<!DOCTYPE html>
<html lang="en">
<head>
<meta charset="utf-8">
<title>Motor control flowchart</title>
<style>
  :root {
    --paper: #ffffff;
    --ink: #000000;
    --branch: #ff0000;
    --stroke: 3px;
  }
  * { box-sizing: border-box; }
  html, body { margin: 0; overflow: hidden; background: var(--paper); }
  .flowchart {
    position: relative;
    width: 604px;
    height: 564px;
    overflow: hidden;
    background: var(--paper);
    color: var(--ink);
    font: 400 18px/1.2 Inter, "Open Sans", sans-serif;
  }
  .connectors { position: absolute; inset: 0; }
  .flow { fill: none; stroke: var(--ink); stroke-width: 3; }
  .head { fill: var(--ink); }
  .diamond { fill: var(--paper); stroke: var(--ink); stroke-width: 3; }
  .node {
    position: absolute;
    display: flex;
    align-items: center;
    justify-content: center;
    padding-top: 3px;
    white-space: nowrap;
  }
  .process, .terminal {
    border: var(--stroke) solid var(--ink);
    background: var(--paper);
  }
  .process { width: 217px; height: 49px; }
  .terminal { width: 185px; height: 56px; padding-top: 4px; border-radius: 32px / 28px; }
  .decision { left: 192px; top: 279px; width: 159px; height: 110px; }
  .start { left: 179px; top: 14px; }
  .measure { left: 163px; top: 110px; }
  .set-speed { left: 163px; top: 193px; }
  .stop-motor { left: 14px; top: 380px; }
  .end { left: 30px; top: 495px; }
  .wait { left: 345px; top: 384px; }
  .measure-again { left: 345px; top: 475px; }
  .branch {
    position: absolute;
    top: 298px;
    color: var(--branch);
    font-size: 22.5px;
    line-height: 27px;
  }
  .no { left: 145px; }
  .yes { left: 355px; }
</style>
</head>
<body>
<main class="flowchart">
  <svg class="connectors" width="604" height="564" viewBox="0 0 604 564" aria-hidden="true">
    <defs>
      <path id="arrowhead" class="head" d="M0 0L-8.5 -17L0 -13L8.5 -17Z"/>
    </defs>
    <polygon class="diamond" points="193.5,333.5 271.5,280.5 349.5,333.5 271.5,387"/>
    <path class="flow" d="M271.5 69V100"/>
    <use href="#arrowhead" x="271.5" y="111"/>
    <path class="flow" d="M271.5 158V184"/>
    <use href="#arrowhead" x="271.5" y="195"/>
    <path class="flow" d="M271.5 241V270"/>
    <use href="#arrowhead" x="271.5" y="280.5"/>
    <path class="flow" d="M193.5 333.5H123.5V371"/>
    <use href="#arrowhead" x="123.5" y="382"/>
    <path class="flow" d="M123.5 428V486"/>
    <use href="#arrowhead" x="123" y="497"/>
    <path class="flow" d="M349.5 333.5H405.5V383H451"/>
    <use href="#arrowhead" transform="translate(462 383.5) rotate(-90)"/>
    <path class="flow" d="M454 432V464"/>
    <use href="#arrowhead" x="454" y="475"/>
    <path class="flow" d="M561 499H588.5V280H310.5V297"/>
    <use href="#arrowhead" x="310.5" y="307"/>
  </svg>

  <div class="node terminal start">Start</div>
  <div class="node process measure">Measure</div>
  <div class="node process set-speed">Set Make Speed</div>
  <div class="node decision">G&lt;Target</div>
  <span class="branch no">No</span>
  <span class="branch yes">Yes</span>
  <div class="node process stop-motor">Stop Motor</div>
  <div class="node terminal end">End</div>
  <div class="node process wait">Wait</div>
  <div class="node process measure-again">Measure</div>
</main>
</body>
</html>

=====

- [WHAT YOU HAVE TO DO] All lines in the records with the string "measure" should be copied out.

- [RESPONSE AREA]
  .measure { left: 163px; top: 110px; }
  .measure-again { left: 345px; top: 475px; }
  <div class="node process measure">Measure</div>
  <div class="node process measure-again">Measure</div>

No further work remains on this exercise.